BEGIN Records for this task

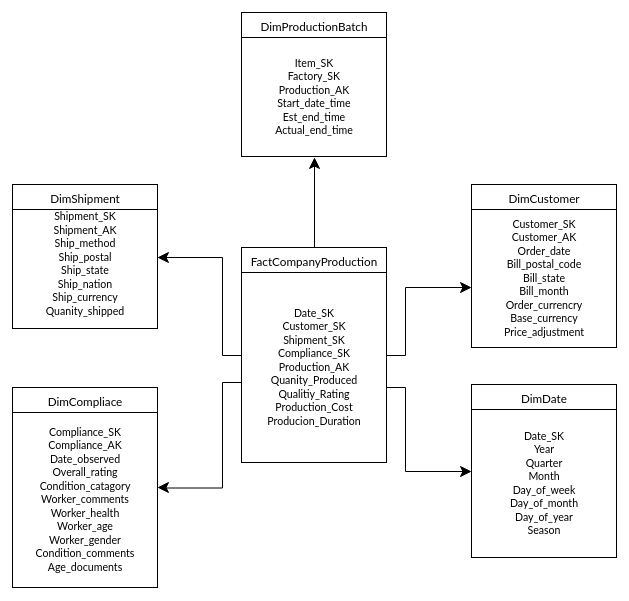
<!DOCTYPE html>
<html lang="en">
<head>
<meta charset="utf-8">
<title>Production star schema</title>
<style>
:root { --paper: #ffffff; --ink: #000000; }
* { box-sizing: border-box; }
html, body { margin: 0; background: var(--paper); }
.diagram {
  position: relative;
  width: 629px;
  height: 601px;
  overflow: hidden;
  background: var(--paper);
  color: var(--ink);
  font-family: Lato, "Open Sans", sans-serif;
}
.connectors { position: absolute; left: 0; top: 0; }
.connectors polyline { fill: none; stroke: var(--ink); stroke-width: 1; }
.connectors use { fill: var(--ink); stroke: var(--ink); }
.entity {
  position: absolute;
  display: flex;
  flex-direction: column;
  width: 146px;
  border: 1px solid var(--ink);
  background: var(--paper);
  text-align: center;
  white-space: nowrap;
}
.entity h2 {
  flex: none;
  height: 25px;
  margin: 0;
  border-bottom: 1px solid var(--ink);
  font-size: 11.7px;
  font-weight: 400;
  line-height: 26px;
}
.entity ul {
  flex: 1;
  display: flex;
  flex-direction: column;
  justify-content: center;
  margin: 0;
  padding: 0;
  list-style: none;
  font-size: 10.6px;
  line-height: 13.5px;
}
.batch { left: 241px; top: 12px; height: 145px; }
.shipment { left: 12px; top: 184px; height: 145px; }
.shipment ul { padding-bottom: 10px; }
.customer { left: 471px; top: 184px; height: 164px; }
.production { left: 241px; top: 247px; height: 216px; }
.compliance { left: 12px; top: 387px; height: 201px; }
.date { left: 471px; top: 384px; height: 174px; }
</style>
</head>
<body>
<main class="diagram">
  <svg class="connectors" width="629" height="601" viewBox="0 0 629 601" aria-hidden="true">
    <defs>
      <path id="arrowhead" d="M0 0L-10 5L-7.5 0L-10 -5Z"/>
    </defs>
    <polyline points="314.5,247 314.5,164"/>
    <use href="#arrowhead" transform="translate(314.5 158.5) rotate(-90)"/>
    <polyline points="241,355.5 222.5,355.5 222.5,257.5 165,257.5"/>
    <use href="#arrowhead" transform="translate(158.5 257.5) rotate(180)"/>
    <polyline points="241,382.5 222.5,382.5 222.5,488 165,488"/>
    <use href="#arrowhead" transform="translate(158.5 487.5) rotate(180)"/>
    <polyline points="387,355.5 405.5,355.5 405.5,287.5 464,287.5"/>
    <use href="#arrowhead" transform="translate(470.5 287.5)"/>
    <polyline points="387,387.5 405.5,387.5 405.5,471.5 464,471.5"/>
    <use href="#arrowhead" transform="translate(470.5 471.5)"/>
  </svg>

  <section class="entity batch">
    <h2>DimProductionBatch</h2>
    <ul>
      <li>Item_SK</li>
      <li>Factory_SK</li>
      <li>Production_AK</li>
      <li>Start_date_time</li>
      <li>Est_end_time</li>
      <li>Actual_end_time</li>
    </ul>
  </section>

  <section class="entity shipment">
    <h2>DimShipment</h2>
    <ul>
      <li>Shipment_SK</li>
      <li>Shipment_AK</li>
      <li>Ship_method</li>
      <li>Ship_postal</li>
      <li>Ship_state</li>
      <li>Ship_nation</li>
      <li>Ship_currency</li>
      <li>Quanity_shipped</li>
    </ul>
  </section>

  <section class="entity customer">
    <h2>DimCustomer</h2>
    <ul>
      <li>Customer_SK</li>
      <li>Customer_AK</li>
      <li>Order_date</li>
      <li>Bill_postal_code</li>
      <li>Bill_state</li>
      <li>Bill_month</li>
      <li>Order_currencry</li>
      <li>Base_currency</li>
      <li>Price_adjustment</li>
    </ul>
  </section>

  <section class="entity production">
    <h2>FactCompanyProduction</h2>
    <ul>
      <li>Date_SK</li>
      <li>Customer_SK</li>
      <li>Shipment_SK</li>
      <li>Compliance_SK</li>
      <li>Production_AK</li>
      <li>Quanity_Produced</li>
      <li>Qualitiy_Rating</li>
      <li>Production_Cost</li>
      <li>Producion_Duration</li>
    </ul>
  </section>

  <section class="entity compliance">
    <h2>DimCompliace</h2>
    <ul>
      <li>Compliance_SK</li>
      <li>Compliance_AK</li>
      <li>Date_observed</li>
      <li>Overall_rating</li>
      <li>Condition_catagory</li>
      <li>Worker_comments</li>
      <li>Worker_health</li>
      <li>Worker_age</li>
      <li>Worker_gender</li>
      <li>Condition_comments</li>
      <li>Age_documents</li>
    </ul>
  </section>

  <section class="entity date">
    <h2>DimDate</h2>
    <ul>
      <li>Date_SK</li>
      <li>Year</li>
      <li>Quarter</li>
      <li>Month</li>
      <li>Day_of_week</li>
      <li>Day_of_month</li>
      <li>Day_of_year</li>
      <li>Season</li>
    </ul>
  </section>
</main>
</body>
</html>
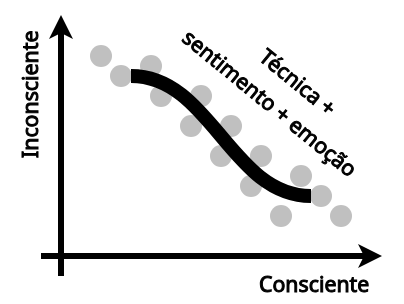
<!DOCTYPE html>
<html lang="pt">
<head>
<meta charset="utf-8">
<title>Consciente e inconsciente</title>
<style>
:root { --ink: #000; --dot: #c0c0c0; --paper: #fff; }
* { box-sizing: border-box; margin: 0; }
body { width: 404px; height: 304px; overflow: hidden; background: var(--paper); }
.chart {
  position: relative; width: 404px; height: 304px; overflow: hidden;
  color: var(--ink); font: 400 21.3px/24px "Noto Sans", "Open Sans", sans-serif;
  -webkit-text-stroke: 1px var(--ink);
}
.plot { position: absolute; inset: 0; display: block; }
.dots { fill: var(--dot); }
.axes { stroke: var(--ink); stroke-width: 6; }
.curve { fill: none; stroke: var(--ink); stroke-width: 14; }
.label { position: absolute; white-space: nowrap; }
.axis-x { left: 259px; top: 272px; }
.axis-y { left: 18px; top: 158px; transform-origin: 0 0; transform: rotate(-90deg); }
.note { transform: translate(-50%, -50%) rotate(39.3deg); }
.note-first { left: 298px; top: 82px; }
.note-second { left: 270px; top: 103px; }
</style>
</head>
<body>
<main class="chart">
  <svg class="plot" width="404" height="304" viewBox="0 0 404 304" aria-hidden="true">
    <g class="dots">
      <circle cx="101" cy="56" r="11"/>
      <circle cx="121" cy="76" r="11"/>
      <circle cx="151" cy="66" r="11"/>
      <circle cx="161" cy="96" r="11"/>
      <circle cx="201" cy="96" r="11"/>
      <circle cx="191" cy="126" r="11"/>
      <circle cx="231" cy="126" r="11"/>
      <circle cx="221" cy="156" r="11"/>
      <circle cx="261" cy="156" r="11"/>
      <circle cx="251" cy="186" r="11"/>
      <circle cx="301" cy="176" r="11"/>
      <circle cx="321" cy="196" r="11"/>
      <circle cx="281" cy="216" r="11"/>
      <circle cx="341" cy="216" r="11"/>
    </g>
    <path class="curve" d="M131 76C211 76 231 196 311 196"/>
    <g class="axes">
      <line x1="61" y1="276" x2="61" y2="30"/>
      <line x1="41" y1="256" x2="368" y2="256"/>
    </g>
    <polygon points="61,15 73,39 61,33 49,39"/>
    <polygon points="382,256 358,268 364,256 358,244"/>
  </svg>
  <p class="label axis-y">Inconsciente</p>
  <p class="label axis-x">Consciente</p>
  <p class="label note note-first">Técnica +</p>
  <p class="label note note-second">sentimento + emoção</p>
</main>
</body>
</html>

END Records for this task

## Exercise details
Check every line above for the word "axis" and copy those that have it.

## Solution
.axis-x { left: 259px; top: 272px; }
.axis-y { left: 18px; top: 158px; transform-origin: 0 0; transform: rotate(-90deg); }
  <p class="label axis-y">Inconsciente</p>
  <p class="label axis-x">Consciente</p>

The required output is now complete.